Document images with source code:
####################
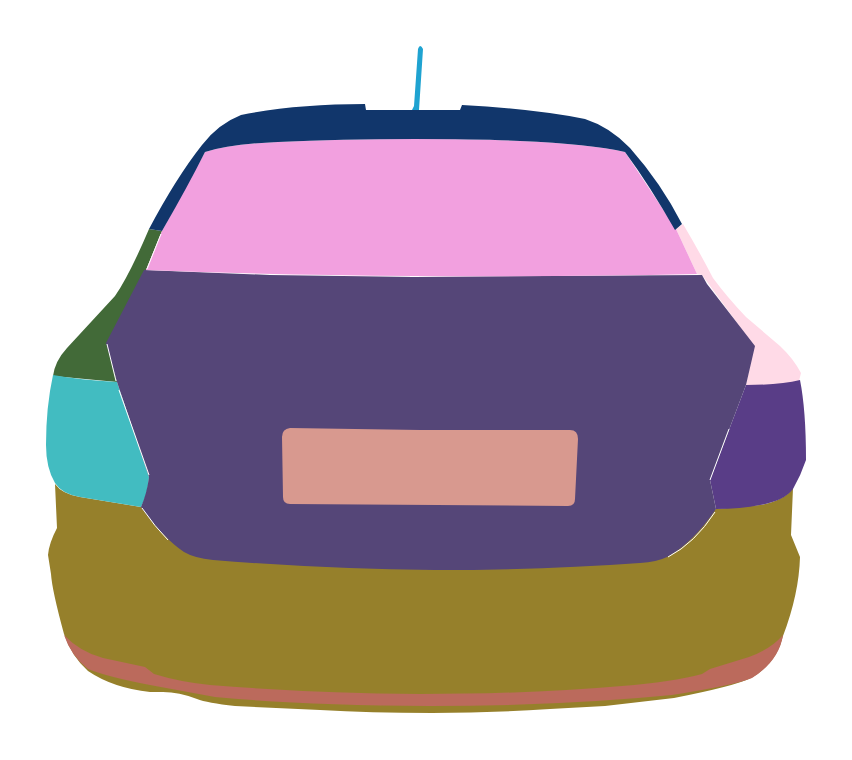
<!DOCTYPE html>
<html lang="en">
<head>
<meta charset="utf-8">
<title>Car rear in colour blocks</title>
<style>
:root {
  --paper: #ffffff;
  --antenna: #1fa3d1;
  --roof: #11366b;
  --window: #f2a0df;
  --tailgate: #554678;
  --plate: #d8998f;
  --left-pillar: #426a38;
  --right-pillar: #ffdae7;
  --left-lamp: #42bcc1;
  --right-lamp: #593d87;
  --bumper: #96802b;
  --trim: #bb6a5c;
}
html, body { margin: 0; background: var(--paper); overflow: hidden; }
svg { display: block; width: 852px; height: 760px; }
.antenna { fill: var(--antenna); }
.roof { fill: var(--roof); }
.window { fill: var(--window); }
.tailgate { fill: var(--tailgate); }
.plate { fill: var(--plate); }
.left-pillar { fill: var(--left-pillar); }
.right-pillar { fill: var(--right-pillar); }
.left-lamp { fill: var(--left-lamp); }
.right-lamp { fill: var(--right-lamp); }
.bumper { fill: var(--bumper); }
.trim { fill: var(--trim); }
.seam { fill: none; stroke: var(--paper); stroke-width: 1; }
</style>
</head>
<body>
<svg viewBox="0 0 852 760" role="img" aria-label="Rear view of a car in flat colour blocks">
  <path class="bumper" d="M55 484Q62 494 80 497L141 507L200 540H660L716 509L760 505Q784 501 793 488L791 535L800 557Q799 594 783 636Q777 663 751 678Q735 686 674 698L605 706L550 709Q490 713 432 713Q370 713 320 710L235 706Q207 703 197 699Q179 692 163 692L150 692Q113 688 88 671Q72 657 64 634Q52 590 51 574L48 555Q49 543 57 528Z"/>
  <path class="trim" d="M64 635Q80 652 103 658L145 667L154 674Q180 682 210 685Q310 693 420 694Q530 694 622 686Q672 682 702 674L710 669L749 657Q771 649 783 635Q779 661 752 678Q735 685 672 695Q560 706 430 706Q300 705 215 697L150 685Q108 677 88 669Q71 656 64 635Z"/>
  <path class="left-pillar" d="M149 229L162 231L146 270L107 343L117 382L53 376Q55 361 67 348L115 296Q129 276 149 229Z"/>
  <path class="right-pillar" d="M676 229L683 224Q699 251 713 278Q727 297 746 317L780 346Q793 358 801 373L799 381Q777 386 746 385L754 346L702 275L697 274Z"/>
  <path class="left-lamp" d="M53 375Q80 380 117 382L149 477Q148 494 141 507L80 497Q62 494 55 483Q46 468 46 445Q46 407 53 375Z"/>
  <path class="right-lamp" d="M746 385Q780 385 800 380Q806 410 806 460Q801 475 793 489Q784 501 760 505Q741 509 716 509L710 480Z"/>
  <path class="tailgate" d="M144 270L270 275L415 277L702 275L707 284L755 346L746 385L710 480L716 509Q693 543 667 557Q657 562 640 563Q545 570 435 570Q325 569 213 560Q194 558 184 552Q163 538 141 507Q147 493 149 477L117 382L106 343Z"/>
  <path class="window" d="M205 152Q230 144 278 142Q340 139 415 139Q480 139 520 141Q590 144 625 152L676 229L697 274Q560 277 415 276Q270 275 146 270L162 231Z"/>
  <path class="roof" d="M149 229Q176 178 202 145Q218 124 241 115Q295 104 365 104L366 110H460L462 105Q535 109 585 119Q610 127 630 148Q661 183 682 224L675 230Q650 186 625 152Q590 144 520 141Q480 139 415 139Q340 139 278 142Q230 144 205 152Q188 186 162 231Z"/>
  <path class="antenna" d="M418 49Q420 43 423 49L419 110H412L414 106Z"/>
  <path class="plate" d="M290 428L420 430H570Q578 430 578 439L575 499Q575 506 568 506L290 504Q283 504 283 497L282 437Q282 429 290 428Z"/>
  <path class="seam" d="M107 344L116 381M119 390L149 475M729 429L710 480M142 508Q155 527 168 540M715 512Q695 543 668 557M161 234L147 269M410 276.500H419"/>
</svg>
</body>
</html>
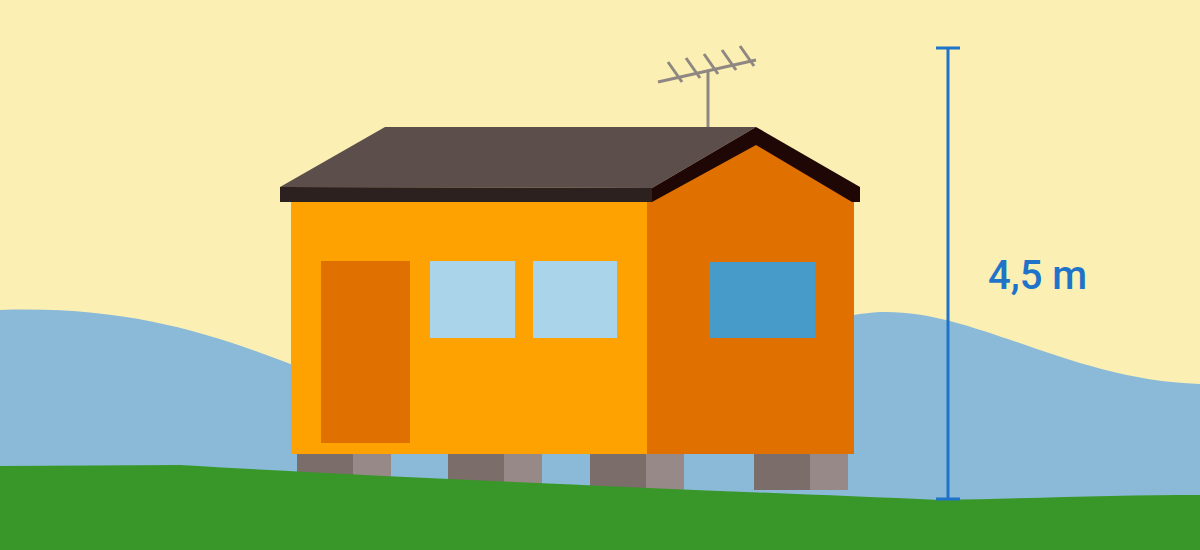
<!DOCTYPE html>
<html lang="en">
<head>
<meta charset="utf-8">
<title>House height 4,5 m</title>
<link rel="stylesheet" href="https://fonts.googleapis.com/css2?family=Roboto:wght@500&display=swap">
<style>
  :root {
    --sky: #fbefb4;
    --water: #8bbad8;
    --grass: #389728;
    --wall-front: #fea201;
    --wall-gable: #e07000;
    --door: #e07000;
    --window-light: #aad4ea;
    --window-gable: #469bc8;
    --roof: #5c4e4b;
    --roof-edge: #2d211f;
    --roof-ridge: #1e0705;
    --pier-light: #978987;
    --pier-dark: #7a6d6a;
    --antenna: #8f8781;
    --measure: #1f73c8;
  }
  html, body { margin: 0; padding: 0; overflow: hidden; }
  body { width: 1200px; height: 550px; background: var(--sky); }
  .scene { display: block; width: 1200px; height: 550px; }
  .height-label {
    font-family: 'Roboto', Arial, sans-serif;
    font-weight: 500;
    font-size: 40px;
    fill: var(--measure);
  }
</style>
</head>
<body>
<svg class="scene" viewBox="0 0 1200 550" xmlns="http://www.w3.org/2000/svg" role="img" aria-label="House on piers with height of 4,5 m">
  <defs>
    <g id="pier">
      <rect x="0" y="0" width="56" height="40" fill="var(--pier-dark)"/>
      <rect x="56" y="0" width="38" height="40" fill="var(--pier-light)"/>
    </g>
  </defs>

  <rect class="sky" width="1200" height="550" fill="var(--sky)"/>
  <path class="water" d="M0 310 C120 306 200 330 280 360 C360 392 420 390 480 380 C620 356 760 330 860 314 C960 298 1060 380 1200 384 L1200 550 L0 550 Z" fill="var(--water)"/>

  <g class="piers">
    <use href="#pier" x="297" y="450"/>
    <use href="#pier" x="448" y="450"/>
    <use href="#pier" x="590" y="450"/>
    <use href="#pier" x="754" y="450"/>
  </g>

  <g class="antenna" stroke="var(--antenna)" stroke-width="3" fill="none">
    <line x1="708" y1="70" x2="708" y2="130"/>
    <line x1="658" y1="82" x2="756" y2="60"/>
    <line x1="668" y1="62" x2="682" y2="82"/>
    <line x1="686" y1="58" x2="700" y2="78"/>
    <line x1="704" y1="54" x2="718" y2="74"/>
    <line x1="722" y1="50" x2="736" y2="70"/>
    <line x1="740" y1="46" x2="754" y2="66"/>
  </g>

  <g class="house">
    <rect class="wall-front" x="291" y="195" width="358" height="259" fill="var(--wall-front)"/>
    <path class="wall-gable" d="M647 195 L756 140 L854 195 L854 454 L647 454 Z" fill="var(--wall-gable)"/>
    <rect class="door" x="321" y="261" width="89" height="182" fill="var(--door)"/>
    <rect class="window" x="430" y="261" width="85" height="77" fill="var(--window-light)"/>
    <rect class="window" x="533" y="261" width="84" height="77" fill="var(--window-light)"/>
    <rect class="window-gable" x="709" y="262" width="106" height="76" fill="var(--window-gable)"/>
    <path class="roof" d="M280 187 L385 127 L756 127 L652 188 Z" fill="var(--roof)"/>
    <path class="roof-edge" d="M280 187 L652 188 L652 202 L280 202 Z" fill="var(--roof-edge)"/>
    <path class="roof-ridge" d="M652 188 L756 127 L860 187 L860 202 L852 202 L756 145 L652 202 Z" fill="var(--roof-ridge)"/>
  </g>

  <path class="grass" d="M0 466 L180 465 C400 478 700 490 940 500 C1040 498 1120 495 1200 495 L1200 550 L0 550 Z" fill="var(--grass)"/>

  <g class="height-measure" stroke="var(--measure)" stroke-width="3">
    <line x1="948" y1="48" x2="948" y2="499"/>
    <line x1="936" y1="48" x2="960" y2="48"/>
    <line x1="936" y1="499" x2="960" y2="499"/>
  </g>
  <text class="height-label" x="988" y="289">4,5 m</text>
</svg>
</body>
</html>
####################
**Work order**
The answer should be one number, the count of lines in the data that include the string "seam".

**Output of the exercise**
2